*Problem details:* Among the entries that follow, some lines contain the word "left". Show all of them.

== Data excerpts ==

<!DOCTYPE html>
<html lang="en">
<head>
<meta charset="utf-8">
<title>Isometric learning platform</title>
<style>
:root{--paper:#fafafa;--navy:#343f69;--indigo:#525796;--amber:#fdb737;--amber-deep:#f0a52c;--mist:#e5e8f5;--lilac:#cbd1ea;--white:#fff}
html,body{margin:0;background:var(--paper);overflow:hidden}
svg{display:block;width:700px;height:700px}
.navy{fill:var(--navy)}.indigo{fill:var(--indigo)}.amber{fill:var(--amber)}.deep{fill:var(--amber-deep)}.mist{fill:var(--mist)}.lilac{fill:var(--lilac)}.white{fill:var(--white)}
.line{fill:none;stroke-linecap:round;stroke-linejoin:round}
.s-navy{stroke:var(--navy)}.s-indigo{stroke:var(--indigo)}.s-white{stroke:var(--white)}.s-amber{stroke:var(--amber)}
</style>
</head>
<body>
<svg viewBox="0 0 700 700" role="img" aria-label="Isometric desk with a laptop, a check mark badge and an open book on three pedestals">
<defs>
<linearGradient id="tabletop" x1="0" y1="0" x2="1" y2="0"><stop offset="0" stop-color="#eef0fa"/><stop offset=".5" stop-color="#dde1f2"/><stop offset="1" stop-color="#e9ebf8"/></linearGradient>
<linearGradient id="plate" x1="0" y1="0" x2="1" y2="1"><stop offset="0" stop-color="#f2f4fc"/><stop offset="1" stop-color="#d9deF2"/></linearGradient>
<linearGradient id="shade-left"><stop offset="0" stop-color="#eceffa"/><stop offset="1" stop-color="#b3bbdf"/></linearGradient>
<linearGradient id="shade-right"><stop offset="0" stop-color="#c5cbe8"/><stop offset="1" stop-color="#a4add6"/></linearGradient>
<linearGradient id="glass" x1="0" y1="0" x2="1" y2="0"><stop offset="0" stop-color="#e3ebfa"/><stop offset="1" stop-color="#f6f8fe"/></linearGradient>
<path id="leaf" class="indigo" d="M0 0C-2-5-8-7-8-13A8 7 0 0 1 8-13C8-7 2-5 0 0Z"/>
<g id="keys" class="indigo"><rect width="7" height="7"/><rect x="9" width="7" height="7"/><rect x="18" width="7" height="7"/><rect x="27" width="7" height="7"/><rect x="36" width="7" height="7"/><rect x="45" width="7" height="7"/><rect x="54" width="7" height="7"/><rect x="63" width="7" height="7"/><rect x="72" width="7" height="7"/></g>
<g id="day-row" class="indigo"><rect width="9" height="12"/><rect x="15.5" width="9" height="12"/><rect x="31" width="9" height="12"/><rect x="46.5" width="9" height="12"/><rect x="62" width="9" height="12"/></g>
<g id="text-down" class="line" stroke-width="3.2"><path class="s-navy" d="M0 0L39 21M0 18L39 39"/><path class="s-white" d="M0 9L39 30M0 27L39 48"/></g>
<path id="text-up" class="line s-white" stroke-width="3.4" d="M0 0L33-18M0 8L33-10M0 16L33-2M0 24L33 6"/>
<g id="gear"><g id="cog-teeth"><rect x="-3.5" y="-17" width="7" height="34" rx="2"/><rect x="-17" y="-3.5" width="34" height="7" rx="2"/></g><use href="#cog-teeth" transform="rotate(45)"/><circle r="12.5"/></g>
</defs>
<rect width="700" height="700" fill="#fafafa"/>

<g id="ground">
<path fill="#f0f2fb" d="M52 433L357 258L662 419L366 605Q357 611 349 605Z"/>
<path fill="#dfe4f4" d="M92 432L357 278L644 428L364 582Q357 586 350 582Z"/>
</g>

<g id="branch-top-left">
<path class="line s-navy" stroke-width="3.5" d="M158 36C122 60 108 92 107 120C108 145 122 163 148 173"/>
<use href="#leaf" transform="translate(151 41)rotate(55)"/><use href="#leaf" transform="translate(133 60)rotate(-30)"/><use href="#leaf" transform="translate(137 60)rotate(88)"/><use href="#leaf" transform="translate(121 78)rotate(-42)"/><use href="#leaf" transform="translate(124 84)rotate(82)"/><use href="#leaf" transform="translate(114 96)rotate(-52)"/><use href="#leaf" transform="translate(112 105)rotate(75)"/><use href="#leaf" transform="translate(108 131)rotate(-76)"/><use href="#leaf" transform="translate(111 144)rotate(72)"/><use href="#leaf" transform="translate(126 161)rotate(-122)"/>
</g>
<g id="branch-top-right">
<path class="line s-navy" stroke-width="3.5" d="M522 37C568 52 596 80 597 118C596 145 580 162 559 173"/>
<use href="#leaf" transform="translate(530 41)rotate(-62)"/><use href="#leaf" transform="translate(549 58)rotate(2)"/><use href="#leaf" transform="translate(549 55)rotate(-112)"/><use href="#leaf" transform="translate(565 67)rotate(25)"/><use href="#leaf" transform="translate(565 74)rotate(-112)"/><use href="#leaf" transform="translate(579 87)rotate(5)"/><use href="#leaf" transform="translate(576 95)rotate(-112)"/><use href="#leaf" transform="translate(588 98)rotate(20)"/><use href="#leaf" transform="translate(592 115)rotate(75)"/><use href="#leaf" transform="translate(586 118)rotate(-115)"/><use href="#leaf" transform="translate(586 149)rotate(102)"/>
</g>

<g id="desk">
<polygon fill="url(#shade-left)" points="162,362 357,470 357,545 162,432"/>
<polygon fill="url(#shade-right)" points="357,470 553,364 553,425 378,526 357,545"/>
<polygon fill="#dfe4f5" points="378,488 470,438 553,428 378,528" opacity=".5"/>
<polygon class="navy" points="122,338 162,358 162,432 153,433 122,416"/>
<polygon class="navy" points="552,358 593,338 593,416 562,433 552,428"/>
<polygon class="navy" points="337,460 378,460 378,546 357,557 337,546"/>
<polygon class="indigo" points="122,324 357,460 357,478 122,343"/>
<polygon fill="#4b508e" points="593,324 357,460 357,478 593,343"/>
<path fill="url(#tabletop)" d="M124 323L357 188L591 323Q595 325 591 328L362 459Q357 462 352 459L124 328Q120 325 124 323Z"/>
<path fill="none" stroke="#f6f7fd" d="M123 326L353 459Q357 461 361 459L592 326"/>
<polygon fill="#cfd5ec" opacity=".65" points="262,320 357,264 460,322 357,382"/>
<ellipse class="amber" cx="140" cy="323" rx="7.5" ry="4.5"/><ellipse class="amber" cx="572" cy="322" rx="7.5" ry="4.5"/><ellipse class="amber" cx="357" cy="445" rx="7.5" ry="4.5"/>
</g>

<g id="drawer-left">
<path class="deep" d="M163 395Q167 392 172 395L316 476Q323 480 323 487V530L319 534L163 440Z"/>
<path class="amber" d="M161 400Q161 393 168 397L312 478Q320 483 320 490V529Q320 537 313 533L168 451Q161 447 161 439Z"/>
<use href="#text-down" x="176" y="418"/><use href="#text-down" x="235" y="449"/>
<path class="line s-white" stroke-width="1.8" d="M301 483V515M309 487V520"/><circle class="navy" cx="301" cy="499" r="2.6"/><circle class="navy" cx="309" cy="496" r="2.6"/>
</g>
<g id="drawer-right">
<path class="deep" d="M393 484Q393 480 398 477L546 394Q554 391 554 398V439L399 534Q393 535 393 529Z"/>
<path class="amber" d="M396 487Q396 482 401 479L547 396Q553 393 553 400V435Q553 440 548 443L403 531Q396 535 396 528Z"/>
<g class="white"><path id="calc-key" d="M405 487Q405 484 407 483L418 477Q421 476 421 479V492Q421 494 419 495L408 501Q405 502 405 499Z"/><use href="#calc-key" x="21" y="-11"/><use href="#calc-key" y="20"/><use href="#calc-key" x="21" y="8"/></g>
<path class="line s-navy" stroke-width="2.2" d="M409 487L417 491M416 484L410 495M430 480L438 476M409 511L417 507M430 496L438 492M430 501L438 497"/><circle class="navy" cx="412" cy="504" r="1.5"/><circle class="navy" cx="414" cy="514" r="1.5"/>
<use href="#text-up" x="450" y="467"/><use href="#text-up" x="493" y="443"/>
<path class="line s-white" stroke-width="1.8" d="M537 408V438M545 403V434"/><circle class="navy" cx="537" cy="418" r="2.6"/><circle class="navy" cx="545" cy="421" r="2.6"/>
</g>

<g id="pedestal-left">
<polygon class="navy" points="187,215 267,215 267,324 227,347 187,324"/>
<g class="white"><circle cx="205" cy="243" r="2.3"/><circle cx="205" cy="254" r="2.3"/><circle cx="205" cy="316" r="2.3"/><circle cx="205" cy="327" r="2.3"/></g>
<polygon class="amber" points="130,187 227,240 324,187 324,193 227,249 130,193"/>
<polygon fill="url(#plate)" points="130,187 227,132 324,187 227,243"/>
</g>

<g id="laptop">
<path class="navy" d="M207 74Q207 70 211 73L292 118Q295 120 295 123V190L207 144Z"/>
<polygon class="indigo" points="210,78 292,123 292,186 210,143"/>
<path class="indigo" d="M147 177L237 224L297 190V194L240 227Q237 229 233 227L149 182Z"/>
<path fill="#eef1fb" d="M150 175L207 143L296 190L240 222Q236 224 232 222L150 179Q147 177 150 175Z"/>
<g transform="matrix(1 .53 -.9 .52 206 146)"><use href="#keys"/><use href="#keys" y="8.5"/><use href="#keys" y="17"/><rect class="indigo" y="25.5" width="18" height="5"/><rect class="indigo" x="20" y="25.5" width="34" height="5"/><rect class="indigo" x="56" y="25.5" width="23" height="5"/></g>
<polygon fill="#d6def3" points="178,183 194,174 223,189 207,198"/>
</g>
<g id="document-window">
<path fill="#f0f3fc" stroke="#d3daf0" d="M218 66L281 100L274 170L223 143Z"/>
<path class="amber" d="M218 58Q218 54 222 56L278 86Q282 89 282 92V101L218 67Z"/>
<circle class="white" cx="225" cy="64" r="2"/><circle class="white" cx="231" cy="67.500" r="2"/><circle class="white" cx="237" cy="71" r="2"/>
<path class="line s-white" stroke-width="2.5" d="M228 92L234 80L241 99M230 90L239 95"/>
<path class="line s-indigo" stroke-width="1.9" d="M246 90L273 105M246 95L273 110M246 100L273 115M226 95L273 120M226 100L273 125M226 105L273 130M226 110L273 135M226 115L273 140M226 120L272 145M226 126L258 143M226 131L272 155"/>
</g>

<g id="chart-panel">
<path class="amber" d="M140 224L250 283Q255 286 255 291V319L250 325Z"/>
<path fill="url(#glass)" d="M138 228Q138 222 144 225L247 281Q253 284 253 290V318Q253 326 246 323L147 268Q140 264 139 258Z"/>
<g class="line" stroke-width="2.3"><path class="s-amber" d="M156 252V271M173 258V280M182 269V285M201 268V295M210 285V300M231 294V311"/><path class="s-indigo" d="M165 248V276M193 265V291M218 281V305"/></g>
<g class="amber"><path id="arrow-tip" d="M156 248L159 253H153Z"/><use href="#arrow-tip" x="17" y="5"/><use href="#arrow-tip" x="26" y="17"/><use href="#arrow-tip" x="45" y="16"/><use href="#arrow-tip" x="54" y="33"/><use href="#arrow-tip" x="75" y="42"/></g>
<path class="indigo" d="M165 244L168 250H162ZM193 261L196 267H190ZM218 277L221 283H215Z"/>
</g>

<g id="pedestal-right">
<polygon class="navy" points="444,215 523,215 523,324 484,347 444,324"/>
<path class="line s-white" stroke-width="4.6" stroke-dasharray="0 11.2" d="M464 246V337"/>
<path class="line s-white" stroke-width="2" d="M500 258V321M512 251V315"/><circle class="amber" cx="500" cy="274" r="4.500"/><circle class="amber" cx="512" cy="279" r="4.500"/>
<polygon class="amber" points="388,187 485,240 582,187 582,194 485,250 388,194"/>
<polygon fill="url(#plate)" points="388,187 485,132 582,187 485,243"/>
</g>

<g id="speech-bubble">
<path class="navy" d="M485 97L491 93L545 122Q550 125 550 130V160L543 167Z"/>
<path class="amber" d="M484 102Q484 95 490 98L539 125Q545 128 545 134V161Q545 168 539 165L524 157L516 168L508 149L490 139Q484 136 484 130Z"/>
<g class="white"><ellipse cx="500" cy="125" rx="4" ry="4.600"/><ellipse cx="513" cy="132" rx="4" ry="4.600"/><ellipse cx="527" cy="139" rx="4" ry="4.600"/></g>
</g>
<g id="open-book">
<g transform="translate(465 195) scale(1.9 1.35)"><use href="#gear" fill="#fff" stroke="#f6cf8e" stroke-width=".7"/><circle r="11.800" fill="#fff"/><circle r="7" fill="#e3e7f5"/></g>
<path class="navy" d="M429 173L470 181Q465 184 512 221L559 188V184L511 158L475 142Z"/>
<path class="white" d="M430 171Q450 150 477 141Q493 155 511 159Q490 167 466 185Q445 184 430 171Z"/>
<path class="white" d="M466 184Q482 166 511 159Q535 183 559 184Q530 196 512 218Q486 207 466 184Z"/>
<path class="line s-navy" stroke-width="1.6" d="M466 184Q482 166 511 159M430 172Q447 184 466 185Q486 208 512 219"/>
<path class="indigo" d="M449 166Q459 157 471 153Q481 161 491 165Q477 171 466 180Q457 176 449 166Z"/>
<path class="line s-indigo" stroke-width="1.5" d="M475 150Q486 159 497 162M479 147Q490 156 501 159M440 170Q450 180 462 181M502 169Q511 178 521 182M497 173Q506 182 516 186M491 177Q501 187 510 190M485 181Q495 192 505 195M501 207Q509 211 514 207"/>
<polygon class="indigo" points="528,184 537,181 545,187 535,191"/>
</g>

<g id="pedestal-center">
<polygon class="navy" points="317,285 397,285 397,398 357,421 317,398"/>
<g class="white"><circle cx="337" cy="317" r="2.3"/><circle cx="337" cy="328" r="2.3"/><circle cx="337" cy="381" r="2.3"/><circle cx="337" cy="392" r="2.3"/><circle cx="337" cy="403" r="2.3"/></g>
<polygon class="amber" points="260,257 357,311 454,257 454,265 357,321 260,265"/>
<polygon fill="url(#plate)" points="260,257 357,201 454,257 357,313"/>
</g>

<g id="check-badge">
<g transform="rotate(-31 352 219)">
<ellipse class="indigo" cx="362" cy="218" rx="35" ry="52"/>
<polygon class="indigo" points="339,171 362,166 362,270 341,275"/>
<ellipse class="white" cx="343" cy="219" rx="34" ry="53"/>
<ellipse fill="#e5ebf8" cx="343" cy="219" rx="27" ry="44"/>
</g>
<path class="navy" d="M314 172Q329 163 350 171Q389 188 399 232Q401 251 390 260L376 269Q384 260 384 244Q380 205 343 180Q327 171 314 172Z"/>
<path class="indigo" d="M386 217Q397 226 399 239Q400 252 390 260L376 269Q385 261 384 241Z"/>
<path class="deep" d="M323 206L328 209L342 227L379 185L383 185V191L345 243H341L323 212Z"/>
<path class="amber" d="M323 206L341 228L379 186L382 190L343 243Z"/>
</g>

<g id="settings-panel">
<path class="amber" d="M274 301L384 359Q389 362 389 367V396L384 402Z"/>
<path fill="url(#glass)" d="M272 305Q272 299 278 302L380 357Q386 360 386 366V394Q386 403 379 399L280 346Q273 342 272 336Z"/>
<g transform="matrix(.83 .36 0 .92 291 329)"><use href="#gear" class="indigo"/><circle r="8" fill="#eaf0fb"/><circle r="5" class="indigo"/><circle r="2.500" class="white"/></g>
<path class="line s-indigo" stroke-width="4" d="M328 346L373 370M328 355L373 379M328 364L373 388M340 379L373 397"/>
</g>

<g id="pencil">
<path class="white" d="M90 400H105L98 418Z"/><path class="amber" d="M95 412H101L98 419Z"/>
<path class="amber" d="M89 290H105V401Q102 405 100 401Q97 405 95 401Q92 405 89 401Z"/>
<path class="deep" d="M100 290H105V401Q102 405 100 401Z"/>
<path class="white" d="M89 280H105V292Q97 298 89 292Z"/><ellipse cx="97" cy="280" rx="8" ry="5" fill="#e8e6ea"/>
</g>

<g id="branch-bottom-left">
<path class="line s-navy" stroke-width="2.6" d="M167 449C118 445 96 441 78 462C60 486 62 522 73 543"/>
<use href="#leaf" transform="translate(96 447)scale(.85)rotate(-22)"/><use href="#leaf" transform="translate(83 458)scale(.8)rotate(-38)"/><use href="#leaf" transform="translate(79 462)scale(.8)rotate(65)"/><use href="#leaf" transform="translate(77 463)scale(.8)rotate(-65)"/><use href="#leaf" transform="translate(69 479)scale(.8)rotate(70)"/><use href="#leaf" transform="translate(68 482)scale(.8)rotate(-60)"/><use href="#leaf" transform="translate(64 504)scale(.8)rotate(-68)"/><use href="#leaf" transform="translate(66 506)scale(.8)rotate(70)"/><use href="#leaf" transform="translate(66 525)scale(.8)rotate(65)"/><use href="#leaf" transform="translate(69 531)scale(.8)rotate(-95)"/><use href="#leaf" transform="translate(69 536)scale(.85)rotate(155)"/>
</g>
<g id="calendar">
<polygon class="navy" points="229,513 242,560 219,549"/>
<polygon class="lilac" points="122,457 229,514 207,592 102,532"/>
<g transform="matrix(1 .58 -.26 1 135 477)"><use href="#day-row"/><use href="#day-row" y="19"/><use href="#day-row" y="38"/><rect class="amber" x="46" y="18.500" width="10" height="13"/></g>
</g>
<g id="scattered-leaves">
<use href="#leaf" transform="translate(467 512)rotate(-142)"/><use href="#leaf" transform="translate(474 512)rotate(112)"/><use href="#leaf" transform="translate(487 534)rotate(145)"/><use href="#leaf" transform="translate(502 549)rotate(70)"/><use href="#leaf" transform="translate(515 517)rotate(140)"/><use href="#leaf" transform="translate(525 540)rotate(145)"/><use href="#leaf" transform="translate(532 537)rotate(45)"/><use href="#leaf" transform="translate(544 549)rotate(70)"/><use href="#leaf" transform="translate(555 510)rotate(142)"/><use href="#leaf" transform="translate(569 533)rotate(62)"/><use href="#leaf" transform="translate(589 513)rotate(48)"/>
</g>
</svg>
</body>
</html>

===

*Expected answer:*
<linearGradient id="shade-left"><stop offset="0" stop-color="#eceffa"/><stop offset="1" stop-color="#b3bbdf"/></linearGradient>
<g id="branch-top-left">
<polygon fill="url(#shade-left)" points="162,362 357,470 357,545 162,432"/>
<g id="drawer-left">
<g id="pedestal-left">
<g id="branch-bottom-left">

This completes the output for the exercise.